-- Data shown --
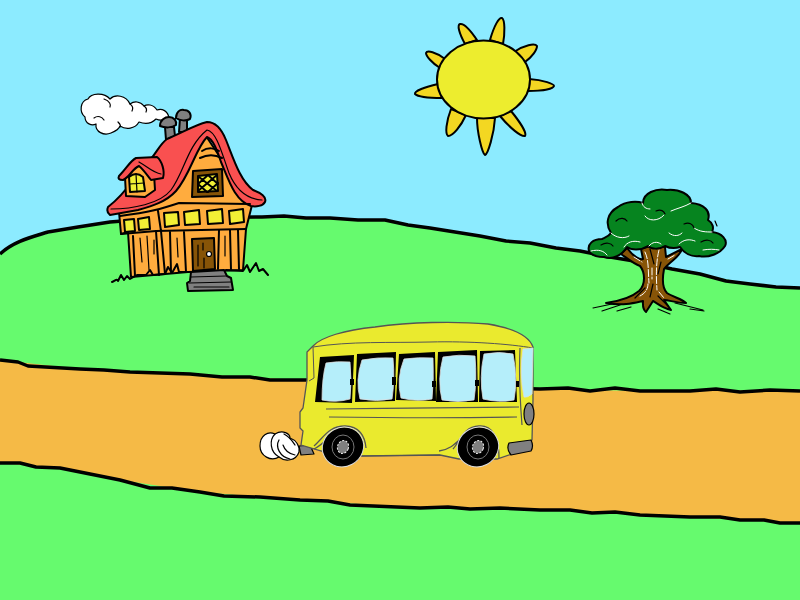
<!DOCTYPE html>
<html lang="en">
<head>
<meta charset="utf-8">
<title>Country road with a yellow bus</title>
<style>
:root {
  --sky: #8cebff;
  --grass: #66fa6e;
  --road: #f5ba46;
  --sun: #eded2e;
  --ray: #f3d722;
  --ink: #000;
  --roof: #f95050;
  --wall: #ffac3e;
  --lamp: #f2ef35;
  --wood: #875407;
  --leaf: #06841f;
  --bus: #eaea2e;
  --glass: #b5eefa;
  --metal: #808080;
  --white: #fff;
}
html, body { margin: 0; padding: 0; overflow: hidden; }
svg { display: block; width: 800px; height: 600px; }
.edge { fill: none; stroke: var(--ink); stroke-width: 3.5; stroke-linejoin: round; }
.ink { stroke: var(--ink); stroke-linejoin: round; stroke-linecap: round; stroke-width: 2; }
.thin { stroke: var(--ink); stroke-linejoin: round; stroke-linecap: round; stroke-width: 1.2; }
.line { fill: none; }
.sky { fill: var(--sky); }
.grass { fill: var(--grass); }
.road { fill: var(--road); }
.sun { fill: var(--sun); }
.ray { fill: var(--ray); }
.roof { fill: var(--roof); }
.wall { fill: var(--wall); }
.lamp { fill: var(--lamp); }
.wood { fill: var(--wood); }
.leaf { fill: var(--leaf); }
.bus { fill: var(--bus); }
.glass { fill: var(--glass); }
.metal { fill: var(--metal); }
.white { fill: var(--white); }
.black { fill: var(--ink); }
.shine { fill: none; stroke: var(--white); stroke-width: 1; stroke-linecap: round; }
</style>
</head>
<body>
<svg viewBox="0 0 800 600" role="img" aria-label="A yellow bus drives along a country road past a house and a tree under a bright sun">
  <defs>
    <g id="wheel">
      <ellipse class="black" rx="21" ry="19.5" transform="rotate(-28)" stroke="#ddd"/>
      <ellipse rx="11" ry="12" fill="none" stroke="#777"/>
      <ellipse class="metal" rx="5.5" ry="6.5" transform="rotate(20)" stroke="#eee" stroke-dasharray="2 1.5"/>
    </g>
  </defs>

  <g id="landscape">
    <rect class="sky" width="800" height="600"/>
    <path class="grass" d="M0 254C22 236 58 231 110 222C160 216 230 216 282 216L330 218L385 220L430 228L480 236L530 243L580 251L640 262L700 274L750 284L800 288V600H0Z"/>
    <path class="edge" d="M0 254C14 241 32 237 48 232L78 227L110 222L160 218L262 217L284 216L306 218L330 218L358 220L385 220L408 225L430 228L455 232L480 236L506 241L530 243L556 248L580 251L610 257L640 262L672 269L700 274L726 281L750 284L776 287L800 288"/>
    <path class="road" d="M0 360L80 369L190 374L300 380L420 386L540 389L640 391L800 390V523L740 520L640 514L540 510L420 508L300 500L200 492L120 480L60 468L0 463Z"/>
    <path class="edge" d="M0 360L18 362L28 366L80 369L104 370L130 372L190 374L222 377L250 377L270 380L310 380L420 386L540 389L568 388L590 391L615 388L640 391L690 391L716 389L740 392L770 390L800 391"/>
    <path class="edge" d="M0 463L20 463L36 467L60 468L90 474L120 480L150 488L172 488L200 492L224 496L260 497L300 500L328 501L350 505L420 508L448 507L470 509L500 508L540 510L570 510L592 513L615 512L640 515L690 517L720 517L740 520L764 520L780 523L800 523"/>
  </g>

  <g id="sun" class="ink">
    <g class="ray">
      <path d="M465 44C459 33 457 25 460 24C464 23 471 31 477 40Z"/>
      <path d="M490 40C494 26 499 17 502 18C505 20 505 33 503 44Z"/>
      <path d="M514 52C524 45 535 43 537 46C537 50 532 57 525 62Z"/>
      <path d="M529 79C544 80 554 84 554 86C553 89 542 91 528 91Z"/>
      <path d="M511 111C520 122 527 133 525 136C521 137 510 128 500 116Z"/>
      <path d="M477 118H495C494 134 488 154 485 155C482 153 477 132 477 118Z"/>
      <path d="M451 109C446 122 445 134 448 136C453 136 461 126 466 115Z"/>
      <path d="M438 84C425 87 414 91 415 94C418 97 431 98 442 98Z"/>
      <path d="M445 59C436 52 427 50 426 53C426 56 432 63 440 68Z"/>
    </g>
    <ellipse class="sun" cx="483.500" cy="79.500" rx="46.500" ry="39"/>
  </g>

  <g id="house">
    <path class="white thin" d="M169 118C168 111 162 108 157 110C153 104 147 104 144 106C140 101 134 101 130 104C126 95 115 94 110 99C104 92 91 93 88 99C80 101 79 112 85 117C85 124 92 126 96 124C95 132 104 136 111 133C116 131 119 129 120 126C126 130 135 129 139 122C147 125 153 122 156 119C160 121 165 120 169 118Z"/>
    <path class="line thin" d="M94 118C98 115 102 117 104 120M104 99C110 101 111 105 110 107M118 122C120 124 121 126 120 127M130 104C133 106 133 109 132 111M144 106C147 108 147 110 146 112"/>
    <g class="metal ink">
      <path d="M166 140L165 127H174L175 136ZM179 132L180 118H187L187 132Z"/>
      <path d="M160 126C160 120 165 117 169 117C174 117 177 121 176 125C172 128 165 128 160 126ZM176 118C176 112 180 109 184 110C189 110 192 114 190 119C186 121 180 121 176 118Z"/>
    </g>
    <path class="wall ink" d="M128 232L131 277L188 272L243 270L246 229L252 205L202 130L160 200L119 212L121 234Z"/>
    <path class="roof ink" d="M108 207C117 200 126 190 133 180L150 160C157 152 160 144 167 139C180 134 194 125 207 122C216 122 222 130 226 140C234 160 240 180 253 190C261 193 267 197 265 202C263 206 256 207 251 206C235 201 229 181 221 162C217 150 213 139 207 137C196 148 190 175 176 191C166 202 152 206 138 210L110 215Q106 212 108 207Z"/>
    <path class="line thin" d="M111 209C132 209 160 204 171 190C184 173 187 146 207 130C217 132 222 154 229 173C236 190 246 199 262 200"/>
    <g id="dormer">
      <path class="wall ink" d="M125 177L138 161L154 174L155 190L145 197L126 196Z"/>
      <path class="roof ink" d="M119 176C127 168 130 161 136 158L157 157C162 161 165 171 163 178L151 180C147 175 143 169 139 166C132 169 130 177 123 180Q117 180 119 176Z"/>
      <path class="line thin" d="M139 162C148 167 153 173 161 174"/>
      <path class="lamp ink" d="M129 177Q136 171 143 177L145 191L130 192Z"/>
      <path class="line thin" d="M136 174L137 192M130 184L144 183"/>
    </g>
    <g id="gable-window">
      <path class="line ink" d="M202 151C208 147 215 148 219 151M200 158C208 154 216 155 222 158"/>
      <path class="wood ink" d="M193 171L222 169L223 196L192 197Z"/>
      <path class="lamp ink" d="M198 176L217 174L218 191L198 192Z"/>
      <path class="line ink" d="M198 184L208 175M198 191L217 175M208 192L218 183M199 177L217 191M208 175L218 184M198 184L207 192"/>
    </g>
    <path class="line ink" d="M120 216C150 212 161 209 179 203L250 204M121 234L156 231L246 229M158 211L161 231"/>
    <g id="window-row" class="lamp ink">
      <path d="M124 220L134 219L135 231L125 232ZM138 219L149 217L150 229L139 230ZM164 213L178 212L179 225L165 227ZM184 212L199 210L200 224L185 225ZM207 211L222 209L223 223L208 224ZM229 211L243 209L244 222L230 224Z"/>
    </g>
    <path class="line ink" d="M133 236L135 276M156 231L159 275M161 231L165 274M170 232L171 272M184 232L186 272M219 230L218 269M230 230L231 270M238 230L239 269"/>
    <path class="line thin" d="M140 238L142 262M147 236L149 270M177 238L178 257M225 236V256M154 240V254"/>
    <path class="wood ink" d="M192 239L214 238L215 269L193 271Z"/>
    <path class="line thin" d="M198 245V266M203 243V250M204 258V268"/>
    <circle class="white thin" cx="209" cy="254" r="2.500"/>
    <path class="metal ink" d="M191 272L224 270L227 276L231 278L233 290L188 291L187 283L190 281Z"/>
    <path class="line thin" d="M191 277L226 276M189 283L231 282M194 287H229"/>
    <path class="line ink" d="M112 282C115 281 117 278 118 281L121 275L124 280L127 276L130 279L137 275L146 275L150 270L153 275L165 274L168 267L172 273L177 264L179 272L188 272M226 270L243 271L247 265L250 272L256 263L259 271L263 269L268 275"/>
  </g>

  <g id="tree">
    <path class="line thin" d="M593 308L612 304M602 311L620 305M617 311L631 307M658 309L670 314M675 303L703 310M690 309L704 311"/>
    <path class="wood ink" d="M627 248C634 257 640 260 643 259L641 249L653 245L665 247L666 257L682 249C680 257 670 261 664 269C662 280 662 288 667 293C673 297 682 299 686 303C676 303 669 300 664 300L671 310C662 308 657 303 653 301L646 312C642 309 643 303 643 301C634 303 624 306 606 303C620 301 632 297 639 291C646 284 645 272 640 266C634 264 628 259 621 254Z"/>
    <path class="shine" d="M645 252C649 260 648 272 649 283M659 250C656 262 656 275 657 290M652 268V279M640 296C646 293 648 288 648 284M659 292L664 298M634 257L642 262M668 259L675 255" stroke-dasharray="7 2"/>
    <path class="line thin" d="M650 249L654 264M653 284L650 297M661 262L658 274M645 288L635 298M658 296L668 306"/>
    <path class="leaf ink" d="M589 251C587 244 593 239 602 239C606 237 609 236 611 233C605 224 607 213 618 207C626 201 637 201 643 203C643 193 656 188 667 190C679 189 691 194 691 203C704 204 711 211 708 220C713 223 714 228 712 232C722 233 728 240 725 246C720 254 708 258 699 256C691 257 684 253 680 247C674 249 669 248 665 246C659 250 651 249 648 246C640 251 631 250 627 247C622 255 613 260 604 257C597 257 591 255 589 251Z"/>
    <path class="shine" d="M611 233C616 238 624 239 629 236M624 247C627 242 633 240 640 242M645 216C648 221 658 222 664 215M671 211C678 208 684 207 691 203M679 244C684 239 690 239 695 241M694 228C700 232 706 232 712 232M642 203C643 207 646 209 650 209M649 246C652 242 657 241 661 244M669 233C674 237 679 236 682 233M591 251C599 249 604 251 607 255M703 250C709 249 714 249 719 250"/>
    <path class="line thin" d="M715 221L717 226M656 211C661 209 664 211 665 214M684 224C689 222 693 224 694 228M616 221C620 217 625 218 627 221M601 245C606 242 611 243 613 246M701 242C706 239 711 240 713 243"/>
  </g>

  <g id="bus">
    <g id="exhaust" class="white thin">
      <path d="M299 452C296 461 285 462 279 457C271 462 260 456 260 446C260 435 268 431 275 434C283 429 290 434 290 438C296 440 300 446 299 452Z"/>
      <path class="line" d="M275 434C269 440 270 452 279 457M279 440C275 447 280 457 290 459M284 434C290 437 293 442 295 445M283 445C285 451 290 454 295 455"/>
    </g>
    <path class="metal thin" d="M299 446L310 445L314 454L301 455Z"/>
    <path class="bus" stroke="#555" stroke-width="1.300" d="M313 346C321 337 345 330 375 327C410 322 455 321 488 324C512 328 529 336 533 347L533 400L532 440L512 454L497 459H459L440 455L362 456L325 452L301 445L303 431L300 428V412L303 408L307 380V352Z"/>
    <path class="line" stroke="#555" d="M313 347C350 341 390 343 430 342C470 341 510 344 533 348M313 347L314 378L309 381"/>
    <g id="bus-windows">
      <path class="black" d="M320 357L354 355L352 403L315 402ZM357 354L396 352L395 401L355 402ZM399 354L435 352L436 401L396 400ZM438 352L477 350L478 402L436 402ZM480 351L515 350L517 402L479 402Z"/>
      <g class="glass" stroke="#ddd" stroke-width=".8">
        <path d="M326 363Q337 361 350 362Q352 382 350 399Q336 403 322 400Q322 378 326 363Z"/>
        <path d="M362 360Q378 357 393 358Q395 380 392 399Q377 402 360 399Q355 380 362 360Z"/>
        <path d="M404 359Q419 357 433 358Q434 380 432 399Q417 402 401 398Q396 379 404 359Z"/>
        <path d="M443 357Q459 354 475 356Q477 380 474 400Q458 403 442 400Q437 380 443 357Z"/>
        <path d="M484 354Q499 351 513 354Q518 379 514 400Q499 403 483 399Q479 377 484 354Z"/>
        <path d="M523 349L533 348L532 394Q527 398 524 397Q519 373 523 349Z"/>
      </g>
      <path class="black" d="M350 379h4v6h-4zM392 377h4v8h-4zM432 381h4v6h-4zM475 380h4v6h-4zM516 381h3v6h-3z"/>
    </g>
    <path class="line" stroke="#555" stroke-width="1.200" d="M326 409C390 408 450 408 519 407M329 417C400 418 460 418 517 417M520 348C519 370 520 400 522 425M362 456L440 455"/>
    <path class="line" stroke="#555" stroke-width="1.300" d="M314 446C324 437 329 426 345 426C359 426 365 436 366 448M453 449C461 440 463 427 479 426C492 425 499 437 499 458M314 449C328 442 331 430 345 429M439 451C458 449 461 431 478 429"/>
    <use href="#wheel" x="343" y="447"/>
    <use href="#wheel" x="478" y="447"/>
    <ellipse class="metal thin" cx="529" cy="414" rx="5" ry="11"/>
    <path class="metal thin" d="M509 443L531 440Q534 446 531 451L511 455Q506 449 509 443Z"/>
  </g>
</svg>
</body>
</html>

==

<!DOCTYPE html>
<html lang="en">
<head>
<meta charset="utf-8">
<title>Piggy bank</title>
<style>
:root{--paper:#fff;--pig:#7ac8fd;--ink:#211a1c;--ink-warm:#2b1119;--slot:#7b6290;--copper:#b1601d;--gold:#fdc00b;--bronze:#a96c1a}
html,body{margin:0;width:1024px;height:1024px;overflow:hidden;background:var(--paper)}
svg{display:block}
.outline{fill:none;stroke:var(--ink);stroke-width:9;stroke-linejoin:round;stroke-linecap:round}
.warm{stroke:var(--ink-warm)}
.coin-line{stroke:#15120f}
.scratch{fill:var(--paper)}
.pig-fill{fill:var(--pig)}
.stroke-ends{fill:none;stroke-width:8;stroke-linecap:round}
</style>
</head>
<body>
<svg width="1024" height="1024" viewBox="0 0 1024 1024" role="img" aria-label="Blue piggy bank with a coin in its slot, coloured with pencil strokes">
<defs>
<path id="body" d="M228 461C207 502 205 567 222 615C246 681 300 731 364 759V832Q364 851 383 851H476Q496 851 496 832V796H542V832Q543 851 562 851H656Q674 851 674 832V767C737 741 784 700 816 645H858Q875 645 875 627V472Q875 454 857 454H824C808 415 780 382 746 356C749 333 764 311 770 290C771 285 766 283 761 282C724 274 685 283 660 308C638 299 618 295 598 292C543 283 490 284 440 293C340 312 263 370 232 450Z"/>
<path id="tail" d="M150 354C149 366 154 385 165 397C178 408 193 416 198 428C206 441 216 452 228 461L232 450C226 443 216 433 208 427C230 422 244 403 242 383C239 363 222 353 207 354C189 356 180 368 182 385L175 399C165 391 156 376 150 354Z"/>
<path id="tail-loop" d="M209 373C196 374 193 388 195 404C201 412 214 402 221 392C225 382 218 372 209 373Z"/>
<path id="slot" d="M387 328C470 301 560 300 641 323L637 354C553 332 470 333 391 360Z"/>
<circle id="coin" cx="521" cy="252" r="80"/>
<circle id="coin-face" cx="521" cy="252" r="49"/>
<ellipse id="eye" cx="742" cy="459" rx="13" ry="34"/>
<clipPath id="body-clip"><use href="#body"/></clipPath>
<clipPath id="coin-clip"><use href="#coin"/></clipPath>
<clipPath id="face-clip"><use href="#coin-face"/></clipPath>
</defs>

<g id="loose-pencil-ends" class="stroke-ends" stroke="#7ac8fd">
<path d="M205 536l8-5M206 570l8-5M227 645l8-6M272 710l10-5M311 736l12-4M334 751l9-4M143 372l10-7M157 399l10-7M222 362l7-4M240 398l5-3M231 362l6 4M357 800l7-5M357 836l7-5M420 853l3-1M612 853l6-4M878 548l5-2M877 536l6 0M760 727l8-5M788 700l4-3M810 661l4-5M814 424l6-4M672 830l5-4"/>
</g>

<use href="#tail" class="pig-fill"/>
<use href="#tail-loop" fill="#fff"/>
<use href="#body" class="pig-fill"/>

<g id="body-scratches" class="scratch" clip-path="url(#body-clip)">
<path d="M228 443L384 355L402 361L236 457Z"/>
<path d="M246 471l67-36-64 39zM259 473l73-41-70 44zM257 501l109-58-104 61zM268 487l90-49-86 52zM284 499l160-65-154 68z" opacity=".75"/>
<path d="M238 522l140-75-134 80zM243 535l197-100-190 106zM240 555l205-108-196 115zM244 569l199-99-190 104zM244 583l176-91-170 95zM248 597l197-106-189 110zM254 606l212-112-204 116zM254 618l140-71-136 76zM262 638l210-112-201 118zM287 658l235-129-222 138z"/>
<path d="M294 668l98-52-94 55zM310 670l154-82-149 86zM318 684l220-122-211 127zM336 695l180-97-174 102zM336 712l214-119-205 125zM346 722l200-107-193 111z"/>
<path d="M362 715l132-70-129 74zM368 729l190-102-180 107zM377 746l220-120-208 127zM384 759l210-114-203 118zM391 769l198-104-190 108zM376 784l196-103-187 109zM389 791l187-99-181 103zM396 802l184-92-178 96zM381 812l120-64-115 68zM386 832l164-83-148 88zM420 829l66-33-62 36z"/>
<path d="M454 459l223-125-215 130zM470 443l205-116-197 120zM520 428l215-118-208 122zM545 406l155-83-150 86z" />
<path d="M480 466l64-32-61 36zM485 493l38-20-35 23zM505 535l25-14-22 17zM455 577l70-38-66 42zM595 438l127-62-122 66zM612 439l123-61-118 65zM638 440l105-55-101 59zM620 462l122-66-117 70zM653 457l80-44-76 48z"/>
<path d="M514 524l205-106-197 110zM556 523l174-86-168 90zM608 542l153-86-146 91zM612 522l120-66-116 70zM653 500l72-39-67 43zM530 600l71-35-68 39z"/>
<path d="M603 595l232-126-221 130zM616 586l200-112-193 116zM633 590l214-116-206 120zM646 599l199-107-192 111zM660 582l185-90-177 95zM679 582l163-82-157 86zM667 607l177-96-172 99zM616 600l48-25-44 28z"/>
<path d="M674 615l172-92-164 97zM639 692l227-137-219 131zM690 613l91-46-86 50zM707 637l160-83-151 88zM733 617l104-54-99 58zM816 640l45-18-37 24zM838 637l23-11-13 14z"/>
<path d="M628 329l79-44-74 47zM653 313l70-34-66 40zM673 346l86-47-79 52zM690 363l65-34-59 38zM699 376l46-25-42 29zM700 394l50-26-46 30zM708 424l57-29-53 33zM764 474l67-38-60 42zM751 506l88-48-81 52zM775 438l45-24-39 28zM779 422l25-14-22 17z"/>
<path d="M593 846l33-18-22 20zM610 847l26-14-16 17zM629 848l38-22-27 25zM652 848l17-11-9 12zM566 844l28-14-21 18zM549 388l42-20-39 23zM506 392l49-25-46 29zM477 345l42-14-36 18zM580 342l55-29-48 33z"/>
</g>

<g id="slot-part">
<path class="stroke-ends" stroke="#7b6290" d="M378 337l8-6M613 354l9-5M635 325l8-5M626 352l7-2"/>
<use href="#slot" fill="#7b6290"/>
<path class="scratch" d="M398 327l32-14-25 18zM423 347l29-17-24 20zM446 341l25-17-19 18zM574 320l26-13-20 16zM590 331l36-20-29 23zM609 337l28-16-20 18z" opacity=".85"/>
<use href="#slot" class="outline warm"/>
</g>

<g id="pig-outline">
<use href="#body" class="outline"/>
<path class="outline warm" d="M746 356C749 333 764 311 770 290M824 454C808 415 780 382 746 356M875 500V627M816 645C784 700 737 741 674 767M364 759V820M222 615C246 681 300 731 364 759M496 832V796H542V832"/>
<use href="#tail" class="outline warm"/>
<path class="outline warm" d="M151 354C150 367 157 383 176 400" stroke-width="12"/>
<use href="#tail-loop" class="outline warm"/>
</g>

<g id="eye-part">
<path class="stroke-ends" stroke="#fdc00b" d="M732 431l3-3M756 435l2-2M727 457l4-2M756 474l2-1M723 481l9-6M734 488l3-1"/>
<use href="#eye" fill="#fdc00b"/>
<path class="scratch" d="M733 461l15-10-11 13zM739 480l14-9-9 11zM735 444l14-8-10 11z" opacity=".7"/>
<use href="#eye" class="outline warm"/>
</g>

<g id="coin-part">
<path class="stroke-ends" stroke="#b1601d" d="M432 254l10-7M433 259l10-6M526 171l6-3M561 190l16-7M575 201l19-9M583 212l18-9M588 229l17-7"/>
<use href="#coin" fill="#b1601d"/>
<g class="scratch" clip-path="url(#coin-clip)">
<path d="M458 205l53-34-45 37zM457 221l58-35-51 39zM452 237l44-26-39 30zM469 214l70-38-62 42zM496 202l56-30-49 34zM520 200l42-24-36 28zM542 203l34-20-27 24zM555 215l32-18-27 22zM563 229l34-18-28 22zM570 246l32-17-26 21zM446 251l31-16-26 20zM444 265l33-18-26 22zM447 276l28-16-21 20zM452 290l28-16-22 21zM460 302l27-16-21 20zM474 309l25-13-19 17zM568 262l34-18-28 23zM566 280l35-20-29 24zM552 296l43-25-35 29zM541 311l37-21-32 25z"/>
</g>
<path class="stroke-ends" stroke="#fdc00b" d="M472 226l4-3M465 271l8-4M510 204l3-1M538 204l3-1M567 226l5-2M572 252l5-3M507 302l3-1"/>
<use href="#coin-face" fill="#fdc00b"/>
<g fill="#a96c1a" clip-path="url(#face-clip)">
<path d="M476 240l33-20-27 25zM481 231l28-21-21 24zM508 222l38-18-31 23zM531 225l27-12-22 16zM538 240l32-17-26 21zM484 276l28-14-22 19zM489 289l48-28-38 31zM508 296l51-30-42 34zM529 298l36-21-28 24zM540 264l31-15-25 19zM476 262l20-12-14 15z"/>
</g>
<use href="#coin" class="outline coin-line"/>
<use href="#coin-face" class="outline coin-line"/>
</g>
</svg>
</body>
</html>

---

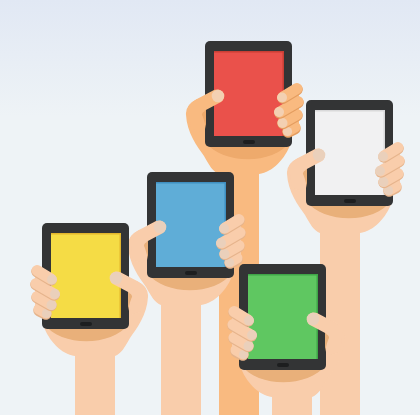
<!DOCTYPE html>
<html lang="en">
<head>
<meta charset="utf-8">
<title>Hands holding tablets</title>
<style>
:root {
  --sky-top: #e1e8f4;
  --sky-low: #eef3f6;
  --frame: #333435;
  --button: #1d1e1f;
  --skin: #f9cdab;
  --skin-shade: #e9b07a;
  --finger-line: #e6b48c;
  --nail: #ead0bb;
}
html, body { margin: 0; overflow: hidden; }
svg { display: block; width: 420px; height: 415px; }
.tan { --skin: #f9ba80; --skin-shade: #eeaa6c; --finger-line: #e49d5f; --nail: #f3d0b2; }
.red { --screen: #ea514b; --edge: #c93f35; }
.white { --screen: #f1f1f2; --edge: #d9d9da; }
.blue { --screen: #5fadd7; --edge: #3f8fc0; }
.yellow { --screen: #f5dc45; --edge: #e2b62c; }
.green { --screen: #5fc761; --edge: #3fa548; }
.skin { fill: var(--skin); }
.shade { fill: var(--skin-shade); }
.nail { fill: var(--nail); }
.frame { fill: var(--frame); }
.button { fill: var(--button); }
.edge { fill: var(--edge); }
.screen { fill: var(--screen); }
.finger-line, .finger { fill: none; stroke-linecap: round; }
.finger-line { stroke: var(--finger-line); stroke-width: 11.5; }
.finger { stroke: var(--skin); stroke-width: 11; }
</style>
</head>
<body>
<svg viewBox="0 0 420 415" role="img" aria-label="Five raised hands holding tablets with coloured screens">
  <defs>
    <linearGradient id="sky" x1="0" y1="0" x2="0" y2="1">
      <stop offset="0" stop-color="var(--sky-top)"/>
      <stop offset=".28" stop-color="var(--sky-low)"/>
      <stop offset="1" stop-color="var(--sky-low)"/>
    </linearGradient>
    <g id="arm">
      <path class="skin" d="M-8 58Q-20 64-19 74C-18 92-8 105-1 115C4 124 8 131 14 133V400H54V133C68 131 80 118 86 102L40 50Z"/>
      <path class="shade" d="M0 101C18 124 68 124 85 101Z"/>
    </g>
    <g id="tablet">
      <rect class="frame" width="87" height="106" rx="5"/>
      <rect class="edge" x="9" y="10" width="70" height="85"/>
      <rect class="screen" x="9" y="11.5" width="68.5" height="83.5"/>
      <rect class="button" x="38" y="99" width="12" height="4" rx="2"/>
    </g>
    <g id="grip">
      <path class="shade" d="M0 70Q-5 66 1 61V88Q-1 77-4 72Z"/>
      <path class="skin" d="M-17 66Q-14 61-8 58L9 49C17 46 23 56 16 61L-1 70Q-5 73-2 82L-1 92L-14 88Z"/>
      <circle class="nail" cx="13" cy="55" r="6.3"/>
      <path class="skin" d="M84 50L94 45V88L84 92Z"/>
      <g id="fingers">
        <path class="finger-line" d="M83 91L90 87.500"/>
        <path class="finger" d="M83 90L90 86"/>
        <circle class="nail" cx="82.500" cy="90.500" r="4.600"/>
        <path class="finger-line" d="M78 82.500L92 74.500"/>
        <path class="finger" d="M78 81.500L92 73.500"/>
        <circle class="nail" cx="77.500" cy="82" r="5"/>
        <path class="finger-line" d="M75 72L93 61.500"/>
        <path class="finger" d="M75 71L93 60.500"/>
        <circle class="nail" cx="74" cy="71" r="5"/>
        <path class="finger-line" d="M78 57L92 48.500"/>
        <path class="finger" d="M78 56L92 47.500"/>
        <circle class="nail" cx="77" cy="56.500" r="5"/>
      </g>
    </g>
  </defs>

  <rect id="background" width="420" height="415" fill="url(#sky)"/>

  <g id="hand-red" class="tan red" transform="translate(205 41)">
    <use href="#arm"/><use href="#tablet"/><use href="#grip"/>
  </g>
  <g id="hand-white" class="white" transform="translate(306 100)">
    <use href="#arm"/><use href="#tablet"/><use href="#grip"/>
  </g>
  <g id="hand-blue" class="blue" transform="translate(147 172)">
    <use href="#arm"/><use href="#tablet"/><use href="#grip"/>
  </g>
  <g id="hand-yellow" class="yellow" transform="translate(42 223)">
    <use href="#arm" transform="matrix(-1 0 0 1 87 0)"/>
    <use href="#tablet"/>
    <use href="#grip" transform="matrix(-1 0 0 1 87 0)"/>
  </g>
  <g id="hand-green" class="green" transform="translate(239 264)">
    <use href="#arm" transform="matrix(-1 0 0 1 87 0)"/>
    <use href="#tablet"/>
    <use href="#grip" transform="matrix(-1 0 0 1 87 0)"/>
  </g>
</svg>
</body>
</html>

-- Directions for this task --
Go through the entries and return each line where the word "ends" occurs.

-- Expected answer --
.stroke-ends{fill:none;stroke-width:8;stroke-linecap:round}
<g id="loose-pencil-ends" class="stroke-ends" stroke="#7ac8fd">
<path class="stroke-ends" stroke="#7b6290" d="M378 337l8-6M613 354l9-5M635 325l8-5M626 352l7-2"/>
<path class="stroke-ends" stroke="#fdc00b" d="M732 431l3-3M756 435l2-2M727 457l4-2M756 474l2-1M723 481l9-6M734 488l3-1"/>
<path class="stroke-ends" stroke="#b1601d" d="M432 254l10-7M433 259l10-6M526 171l6-3M561 190l16-7M575 201l19-9M583 212l18-9M588 229l17-7"/>
<path class="stroke-ends" stroke="#fdc00b" d="M472 226l4-3M465 271l8-4M510 204l3-1M538 204l3-1M567 226l5-2M572 252l5-3M507 302l3-1"/>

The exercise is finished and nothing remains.